The Morgan Hill Unified School District and Gavilan Community College District serve the community. In addition, it is also the home of the area's only independent, non-sectarian, college-preparatory school for students in preschool through grade 12 (Oakwood School).

Public libraries[edit]

Santa Clara County Library operates the Morgan Hill Library.[32]

Sister cities[edit]

Morgan Hill has five sister cities, as designated by Sister Cities International:

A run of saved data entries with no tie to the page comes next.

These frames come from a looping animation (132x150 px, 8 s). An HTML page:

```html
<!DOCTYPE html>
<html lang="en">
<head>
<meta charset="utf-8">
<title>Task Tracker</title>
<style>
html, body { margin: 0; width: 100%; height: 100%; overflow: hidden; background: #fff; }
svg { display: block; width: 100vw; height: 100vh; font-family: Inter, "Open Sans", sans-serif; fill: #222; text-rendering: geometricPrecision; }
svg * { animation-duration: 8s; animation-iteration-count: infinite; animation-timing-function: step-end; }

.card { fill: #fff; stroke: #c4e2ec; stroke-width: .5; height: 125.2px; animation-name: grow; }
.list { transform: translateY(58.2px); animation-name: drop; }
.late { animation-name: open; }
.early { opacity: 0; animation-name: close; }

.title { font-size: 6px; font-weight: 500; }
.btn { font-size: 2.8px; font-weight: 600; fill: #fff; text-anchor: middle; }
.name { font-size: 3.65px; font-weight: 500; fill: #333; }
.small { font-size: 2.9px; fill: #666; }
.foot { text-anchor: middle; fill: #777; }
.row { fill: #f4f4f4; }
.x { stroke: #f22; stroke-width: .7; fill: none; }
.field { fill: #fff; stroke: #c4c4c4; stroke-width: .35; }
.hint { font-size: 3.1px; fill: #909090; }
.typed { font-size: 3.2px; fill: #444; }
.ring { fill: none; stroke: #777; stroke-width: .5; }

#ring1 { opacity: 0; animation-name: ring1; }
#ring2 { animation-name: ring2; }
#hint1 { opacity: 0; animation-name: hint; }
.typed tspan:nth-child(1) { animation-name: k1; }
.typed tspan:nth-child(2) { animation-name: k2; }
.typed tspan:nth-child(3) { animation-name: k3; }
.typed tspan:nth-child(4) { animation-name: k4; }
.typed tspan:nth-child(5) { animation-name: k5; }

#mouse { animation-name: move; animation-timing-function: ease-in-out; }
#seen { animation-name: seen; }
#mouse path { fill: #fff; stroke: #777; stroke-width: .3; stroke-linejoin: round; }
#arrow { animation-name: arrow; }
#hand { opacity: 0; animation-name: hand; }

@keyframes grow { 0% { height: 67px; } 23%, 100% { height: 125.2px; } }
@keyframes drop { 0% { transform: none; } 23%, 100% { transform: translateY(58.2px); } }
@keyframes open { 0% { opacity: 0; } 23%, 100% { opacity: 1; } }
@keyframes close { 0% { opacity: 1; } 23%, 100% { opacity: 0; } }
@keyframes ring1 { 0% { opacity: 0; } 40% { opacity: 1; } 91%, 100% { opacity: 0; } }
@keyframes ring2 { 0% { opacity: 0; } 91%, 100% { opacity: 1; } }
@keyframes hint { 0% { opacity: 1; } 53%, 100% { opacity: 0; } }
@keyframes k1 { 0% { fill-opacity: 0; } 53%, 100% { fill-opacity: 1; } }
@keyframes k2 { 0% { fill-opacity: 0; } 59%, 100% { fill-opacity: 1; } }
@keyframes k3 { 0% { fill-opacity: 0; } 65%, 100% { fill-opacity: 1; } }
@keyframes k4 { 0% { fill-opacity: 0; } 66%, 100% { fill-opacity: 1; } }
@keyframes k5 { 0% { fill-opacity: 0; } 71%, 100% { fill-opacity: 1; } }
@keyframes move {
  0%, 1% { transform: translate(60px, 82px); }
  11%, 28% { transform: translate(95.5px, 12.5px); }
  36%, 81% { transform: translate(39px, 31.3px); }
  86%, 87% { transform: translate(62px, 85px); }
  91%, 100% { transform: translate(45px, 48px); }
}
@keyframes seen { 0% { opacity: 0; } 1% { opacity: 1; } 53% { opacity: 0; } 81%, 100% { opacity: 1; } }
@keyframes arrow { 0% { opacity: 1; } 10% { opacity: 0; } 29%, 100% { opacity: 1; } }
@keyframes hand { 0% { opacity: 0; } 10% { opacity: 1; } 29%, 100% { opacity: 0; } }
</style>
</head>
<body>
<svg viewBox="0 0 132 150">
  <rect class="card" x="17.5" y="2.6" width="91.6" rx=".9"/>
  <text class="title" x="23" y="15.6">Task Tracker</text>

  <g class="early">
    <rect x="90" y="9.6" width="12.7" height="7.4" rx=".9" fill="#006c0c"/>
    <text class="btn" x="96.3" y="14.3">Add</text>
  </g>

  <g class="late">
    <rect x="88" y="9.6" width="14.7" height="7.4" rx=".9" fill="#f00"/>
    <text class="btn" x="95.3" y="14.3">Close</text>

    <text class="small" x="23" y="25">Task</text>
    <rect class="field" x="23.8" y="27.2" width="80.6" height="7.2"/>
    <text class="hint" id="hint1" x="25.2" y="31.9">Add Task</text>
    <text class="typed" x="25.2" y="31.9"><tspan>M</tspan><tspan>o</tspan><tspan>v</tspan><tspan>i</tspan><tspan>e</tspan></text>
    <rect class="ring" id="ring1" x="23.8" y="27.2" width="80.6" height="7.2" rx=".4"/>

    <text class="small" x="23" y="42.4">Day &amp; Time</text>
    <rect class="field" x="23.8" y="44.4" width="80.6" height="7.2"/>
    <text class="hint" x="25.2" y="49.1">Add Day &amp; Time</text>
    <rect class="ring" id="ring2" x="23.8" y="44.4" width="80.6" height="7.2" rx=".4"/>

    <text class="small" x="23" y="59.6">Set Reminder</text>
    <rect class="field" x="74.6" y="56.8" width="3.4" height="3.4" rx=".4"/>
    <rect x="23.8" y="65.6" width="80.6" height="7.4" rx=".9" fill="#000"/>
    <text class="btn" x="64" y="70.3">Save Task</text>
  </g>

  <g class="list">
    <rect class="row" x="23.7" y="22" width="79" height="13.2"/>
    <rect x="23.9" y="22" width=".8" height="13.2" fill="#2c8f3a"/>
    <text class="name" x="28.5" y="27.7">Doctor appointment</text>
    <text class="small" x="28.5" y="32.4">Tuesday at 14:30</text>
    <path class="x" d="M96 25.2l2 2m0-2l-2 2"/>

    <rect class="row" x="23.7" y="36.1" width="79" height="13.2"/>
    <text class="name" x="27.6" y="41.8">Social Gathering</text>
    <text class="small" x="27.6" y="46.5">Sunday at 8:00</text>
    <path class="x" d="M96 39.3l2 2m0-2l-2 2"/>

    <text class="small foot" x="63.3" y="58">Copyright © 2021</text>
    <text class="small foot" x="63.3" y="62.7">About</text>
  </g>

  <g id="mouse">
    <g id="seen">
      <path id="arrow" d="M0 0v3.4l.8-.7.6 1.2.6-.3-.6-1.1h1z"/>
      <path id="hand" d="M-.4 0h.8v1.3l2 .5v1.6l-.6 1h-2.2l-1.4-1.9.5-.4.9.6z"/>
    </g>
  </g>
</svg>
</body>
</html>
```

  1. ^ City manager biography
  2. ^ U.S. Census
  3. ^ U.S. Geological Survey Geographic Names Information System: Morgan Hill
  4. ^ a b "American FactFinder". United States Census Bureau. Retrieved 2008-01-31. 
  5. ^ a b c d e f g h "Circa: Historic Property Development - Historic Context Statement for the City of Morgan Hill". Retrieved 2013-10-14. 
  6. ^ City of Morgan Hill - History
  7. ^ Find-a-Grave - Hiram Morgan Hill
  8. ^ Morgan Hill Historical Society - Villa Mira Monte
  9. ^ Morgan Hill does not have water rights to the nearby reservoirs; the city's water supply consists of a number of deep wells and aboveground steel storage tanks. Streams in the vicinity are small and seasonal, unable to supply the city's water needs.
  10. ^ Jackson Meadows Expanded Initial Study, Earth Metrics Inc., San Mateo, Calif., prepared for the city of Morgan Hill, October 16, 1989
  11. ^ Sinkankas, John (1959). Gemstones of North America 1. Princeton, New Jersey: Van Nostrand. p. 307. 
  12. ^ Morgan Hill Museum
  13. ^ Poppy Jasper Film Festival
  14. ^ "Morgan Hill city, California — Fact Sheet — American FactFinder — U.S. Census Bureau". 
  15. ^ Environmental Impact Report for the Long Term Wastewater Management Plan, Cities of Gilroy and Morgan Hill, Earth Metrics, Inc. 1986, prepared for cities of Gilroy and Morgan Hill and State of California Environmental Clearinghouse
  16. ^ All data are derived from the United States Census Bureau reports from the 2010 United States Census, and are accessible on-line here. The data on unmarried partnerships and same-sex married couples are from the Census report DEC_10_SF1_PCT15. All other housing and population data are from Census report DEC_10_DP_DPDP1. Both reports are viewable online or downloadable in a zip file containing a comma-delimited data file. The area data, from which densities are calculated, are available on-line here. Percentage totals may not add to 100% due to rounding. The Census Bureau defines families as a household containing one or more people related to the householder by birth, opposite-sex marriage, or adoption. People living in group quarters are tabulated by the Census Bureau as neither owners nor renters. For further details, see the text files accompanying the data files containing the Census reports mentioned above.
  17. ^ "Demographic Profile Bay Area Census". 
  18. ^ City of Morgan Hill CAFR
  19. ^ Anderson Lake County Park
  20. ^ Coyote Creek Parkway
  21. ^ Morgan Hill Off-Leash Dog Park
  22. ^ Centennial Recreation Center
  23. ^ Morgan Hill Community and Cultural Center
  24. ^ Morgan Hill Aquatic Center
  25. ^ Morgan Hill Outdoor Sports Center
  26. ^ Santa Clara County Department of Parks and Recreation
  27. ^ "California's 19th Congressional District - Representatives & District Map". Civic Impulse, LLC. Retrieved March 12, 2013. 
  28. ^ Morgan Hill Times
  29. ^ "Gilroy and Morgan Hill Service". Santa Clara Valley Transportation Authority. Retrieved 2008-02-17. 
  30. ^ "Caltrain timetable effective April 2, 2007". Caltrain. Retrieved 2008-02-17. 
  31. ^ "Line 55 Monterey - San Jose Express". Monterey-Salinas Transit. Retrieved 2008-02-17. 
  32. ^ "Welcome to the Morgan Hill Library." Santa Clara County Library. Retrieved on March 27, 2010.
  33. ^

External links[edit]